In the laws of the priests in the parasha, there is hidden the immanent holiness which sanctifies the wholeness of the body. Any defect in the body is a defect in the levels of holiness. It is possible to reinterpret these laws as referring to the laws of the soul, the striving for spiritual perfection in order to be able to enter the domain of the holy. But, since this conception of holiness, which applies to a specific group and which is symbolized by bodily purity and wholeness, is a conception which is alive in reality, I believe that we must look at it directly. And I believe we must struggle with it, and with those who seek to implement it today in different ways.
There is a huge gap between the laws of the priests in Parashat Emor, according to which holiness requires separation, exclusion, and even death for those who with their bodies have violated holiness, even through no fault of their own, such as a woman who was ”defiled”, or a person who was stricken by a disease, and the holiness of last week’s Parashat Kedoshim. “You shall be holy, for I, your God, am holy.” (Leviticus 19:2). In this chapter there is an extensive description of moral laws which protect the weak, the handicapped, and the poor laborers.
This gap, between the laws of holiness pertaining to the priests in the Temple, and those laws that find holiness in the merciful acts of righteousness among people, activated the prophets of Israel throughout the generations:
The word that came to Jeremiah from the Lord, saying:
2. Stand in the gate of the house of the Lord, and proclaim there this word, and say; Hearken to the word of the Lord, all Judah who come into these gates to prostrate yourselves before the Lord.
3. So said the Lord of Hosts, the God of Israel; Improve your ways and your deeds, I will allow you to dwell in this place.
4. Do not rely on false words, saying: The Temple of the Lord, the Temple of the Lord, the Temple of the Lord are they.
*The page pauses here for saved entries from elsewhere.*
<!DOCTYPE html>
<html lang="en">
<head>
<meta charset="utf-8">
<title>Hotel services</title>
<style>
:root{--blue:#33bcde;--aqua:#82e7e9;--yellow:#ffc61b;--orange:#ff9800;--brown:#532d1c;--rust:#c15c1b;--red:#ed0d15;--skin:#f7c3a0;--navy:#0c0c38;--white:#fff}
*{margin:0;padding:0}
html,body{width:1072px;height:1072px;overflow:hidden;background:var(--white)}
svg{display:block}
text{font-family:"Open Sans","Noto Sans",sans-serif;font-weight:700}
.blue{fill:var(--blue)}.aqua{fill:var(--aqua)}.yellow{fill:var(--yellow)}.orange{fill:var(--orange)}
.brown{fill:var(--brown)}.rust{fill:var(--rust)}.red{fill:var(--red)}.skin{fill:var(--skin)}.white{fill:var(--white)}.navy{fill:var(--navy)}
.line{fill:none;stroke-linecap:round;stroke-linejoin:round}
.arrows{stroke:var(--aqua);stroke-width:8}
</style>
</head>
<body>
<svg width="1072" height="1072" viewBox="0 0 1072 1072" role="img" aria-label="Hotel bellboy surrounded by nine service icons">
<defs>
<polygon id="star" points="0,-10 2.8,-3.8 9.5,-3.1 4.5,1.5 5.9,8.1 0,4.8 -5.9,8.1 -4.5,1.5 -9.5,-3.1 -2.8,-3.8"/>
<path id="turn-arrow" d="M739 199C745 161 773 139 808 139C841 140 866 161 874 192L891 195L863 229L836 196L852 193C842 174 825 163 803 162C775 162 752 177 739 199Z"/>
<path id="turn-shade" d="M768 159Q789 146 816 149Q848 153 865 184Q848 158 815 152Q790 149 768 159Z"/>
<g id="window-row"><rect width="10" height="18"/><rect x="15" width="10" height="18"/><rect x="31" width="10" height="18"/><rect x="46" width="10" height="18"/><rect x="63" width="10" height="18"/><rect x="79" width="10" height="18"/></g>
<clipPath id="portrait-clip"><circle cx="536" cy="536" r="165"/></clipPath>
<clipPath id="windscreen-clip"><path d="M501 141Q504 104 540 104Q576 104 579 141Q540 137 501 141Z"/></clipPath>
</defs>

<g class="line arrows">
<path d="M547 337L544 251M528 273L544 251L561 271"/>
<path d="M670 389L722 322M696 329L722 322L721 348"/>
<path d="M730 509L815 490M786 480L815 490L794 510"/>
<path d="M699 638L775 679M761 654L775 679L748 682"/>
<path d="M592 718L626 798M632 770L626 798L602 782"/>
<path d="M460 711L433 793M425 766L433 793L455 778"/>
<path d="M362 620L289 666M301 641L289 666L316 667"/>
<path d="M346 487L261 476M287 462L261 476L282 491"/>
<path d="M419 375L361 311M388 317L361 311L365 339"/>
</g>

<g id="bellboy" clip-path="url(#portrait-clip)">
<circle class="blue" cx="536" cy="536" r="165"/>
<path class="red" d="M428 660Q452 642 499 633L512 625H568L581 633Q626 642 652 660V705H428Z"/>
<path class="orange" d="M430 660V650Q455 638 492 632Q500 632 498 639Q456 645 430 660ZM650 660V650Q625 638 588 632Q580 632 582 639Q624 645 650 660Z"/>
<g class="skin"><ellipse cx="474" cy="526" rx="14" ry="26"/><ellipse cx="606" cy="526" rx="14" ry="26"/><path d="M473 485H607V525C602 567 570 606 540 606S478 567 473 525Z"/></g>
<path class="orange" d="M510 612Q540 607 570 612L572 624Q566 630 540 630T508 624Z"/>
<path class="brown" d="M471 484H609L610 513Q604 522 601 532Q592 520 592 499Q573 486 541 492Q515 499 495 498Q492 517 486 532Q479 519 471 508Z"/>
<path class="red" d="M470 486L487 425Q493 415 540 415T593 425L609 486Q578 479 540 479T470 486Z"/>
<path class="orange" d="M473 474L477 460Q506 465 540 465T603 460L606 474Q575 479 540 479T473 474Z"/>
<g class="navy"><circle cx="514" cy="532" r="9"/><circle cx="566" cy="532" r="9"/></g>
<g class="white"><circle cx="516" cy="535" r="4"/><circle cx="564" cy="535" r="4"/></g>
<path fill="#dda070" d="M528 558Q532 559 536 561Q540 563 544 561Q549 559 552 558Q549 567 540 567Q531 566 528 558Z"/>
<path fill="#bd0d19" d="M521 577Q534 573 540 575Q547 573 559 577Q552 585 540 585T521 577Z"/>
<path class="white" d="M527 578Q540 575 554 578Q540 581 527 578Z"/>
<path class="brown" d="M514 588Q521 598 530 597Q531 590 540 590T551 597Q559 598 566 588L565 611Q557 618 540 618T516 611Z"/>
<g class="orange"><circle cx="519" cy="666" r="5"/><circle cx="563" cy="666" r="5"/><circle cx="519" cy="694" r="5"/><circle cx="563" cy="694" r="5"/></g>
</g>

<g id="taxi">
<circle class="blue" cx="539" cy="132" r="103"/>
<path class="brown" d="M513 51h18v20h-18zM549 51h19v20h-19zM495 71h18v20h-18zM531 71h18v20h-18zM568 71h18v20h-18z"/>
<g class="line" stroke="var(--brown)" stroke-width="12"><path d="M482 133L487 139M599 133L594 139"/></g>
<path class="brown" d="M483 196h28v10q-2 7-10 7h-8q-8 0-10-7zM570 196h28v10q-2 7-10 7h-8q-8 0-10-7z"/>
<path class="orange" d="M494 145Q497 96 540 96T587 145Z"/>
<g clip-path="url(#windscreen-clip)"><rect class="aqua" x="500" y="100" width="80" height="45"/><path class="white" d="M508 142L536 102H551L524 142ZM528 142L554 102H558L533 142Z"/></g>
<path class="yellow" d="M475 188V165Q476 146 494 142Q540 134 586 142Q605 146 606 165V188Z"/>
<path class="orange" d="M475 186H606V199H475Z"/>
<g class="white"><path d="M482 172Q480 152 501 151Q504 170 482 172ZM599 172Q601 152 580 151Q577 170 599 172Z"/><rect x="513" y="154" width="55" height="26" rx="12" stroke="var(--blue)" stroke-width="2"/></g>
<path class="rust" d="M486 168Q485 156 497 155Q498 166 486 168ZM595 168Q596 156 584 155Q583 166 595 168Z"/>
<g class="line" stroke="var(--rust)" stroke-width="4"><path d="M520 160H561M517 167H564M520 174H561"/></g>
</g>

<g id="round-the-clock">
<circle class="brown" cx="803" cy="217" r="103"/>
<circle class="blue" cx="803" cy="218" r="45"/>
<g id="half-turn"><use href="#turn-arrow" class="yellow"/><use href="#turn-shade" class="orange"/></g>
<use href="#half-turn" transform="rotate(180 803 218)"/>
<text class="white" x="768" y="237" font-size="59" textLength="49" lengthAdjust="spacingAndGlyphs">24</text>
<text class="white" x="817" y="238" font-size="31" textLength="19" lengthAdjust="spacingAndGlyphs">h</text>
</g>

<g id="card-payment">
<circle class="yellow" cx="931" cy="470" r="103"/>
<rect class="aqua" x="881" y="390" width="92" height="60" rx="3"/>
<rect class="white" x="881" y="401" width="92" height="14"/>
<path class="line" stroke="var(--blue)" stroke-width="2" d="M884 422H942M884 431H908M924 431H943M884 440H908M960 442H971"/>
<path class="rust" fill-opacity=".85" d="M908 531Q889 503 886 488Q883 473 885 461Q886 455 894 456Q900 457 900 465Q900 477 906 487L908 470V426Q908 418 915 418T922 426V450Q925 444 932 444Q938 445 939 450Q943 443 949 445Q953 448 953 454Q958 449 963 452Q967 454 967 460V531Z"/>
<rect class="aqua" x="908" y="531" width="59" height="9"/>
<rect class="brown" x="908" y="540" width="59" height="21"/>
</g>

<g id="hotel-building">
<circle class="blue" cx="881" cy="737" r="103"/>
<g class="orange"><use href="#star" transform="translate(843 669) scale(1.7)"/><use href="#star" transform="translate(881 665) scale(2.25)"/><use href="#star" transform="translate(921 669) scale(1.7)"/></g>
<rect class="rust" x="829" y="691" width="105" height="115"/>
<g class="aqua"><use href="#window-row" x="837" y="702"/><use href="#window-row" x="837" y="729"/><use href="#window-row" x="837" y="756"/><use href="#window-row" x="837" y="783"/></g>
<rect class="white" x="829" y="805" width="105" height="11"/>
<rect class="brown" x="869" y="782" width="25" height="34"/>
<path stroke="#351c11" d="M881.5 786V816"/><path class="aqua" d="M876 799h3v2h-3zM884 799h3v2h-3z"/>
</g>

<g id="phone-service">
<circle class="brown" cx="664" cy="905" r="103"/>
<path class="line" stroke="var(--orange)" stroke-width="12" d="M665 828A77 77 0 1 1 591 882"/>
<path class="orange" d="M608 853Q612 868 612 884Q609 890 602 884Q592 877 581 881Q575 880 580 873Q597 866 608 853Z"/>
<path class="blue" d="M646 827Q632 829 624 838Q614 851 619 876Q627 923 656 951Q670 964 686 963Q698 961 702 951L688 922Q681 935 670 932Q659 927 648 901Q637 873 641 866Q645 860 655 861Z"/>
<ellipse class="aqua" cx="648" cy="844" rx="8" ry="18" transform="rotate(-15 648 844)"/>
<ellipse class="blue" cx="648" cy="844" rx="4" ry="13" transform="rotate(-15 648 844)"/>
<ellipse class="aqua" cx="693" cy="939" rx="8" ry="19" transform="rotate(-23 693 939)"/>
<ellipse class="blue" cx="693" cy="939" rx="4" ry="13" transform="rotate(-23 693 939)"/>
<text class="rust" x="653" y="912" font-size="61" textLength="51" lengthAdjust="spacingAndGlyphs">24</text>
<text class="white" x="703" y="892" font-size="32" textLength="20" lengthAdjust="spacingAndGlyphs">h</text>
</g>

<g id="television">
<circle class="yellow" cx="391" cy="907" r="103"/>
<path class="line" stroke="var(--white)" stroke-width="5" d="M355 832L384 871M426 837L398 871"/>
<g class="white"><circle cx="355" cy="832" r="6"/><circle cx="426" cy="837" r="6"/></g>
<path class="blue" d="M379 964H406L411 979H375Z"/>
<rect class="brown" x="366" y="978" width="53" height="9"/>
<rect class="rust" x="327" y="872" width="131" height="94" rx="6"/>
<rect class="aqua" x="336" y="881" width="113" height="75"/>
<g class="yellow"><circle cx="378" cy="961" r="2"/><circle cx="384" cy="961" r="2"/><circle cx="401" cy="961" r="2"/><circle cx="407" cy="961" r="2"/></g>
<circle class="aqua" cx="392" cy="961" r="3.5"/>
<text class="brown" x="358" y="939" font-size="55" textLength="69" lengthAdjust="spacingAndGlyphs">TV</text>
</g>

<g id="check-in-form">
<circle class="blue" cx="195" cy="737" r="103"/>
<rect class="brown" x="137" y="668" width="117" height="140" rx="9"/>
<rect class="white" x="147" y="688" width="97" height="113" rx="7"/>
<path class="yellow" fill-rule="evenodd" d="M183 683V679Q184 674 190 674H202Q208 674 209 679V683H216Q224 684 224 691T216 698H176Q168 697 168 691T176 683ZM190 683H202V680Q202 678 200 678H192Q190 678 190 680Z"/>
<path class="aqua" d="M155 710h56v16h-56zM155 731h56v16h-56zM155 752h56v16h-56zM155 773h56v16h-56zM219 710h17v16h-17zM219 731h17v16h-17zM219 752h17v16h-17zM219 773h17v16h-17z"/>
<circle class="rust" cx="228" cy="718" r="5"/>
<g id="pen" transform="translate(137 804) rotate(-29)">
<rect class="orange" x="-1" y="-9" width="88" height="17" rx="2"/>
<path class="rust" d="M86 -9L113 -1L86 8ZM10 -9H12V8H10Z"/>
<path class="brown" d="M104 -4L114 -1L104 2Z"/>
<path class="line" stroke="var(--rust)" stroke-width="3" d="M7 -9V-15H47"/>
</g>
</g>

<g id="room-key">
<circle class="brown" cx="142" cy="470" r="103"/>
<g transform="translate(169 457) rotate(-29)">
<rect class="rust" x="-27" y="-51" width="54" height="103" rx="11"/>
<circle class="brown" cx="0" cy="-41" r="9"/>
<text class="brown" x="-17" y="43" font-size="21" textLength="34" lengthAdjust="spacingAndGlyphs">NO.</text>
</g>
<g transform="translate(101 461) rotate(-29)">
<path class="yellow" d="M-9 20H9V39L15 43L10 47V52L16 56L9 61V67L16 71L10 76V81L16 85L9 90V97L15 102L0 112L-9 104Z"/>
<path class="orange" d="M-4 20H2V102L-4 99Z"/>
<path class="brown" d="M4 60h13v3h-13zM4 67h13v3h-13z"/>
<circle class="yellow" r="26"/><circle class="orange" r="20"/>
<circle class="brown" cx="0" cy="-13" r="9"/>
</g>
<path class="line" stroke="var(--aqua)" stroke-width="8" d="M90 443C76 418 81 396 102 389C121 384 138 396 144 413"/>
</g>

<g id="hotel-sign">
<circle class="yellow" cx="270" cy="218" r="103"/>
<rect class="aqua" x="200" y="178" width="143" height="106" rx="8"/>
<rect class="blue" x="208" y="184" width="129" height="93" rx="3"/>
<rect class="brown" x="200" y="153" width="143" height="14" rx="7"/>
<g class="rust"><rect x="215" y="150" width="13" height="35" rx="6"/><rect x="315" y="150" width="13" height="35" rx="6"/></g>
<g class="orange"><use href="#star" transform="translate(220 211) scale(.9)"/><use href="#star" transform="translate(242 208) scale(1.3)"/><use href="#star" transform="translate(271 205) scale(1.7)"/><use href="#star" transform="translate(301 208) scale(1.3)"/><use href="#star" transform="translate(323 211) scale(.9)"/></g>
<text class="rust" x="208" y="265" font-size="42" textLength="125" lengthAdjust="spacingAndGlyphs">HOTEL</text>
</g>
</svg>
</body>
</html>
5. For if you improve your ways and your deeds, if you perform judgment between one man and his fellowman,
6. [if] you do not oppress a stranger, an orphan, or a widow, and you do not shed innocent blood in this place.
Returning to Ilan Gilon, a person from Hashomer Ha-Tza’ir who grew up, amongst other things, with the Bible. In an article 2 years ago in “Ha’aretz” he said that he attributes his political philosophy to the three prophets Amos, Isaiah, and Jeremiah. “Amos spoke about the distribution of the national wealth, Isaiah about the distribution of the land. Jeremiah called out to everyone to become decent people. Anyone who is in favor of these 3 positions, I will gladly establish with them a political party. Anyone who is in favor of two of them, I will join him/her in forming a government.” (Ha’aretz, March 3, 2020).
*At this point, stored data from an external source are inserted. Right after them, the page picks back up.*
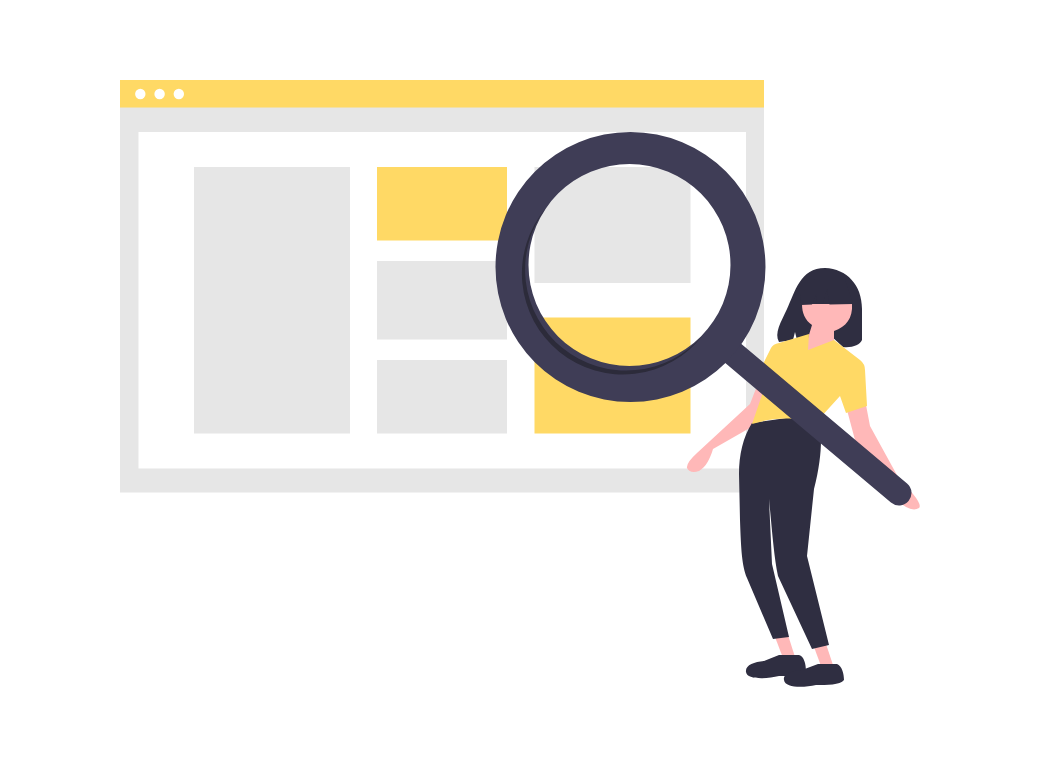
<!DOCTYPE html>
<html lang="en">
<head>
<meta charset="utf-8">
<title>Website search illustration</title>
<style>
  :root {
    --paper: #ffffff;
    --accent: #ffd965;
    --grey: #e6e6e6;
    --frame: #3f3d56;
    --ink: #2f2e41;
    --shade: #2c2b3a;
    --skin: #ffb8b8;
  }
  html, body { margin: 0; background: var(--paper); overflow: hidden; }
  svg { display: block; width: 1040px; height: 767px; }
  .paper { fill: var(--paper); }
  .accent { fill: var(--accent); }
  .grey { fill: var(--grey); }
  .frame { fill: var(--frame); }
  .ink { fill: var(--ink); }
  .shade { fill: var(--shade); }
  .skin { fill: var(--skin); }
  .handle { stroke: var(--frame); stroke-width: 25; stroke-linecap: round; }
</style>
</head>
<body>
<svg viewBox="0 0 1040 767" role="img" aria-label="A woman holding a giant magnifying glass over a browser window">
  <rect class="paper" width="1040" height="767"/>

  <g id="browser-window">
    <rect class="grey" x="120" y="80" width="644" height="412.5"/>
    <rect class="paper" x="138.5" y="132" width="607.5" height="336.5"/>
    <rect class="accent" x="120" y="80" width="644" height="27.5"/>
    <g id="window-buttons" class="paper">
      <circle cx="140.3" cy="94" r="5.2"/>
      <circle cx="159.6" cy="94" r="5.2"/>
      <circle cx="178.8" cy="94" r="5.2"/>
    </g>
    <g id="content-blocks" class="grey">
      <rect x="194" y="167" width="156" height="266.5"/>
      <rect class="accent" x="377" y="167" width="130" height="73.5"/>
      <rect x="377" y="261" width="130" height="78.5"/>
      <rect x="377" y="360" width="130" height="73.5"/>
      <rect x="534.5" y="167" width="156" height="116"/>
      <rect class="accent" x="534.5" y="317.5" width="156" height="116"/>
    </g>
  </g>

  <g id="woman">
    <g id="arms" class="skin">
      <path d="M757 386L750 404L697 453Q686 463 687 468Q690 474 699 471C706 467 710 459 713 449L755 425L768 390Z"/>
      <path d="M847 410L866 405L870 426L898 477L913 494Q922 505 919 508Q913 512 903 505L885 480L855 440Z"/>
    </g>
    <g id="ankles" class="skin">
      <path d="M775 637L788 635L795 657L783 658Z"/>
      <path d="M814 647L826 644L833 665L821 666Z"/>
    </g>
    <g id="shoes" class="ink">
      <path d="M746 672C745 665 754 662 764 661L779 655H799C804 656 806 664 806 672L788 676H779C767 679 747 680 746 672Z"/>
      <path d="M784 680C783 673 793 671 802 670L818 664H837C842 666 844 674 844 680C840 685 827 685 816 685C803 688 785 688 784 680Z"/>
    </g>
    <path id="trousers" class="ink" d="M752 423C743 437 739 455 739 474L740 520C741 550 742 566 747 578L773 639L789 637L772 564L769 499C772 530 774 557 778 576L812 649L829 645L807 556L814 489C819 470 821 453 821 440L800 416Z"/>
    <path id="hair" class="ink" d="M779 342C774 333 781 322 787 309C795 292 800 268 825 268C847 269 862 285 862 309L862 340C860 345 852 348 843 347L830 335L797 340L795 332L793 340Z"/>
    <path id="face" class="skin" d="M802 304H852C853 318 846 327 834 331V341L808 351V338L812 325C805 320 802 313 802 304Z"/>
    <path id="fringe" class="ink" d="M801 305L800 295L815 279H845L853 304L829.5 304.5L827 289L823 303L817 304L816.5 294L812 304.5Z"/>
    <path id="shirt" class="accent" d="M809 334L779 343Q773 344 771 348L764 362L762 395L752 424C768 419 786 417 800 420L820 418L840 396L846 413L867 406L865 370Q865 364 860 360L834 340L808 350Z"/>
  </g>

  <g id="magnifying-glass">
    <line class="handle" x1="728" y1="349" x2="899" y2="493"/>
    <path class="frame" fill-rule="evenodd" d="M495.5 267A135 135 0 1 1 765.5 267A135 135 0 1 1 495.5 267ZM528.5 265A101 101 0 1 0 730.5 265A101 101 0 1 0 528.5 265Z"/>
    <path class="shade" d="M546 208A101 101 0 1 0 703 335A101 101 0 0 1 546 208Z"/>
  </g>
</svg>
</body>
</html>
But also Parashat Emor, which focuses on the holiness that causes separation between people, concludes by speaking about justice. There we can find one of the most important and enlightening verses from then until now, within Judaism and the entire world: “You shall have one standard for stranger and citizen alike.” (Leviticus 24:22) A person is a person, and his/her right to compassion and justice does not depend on his/her national status.
Therefore, the usual expression (composed of the names of the three consecutive Parshiyot we read in Leviticus): “After the death of the holy, speak”; is appropriate for Ilan Gilon z”l, if we relate to his activism on behalf of those who need protection. But I prefer: “After the death of the person, speak”.
May his memory be a blessing.
Rabbi Baidatz is a Secular Rabbi and a member of RHR's BOD
Translated from the Hebrew by Rabbi Mordechai Goldberg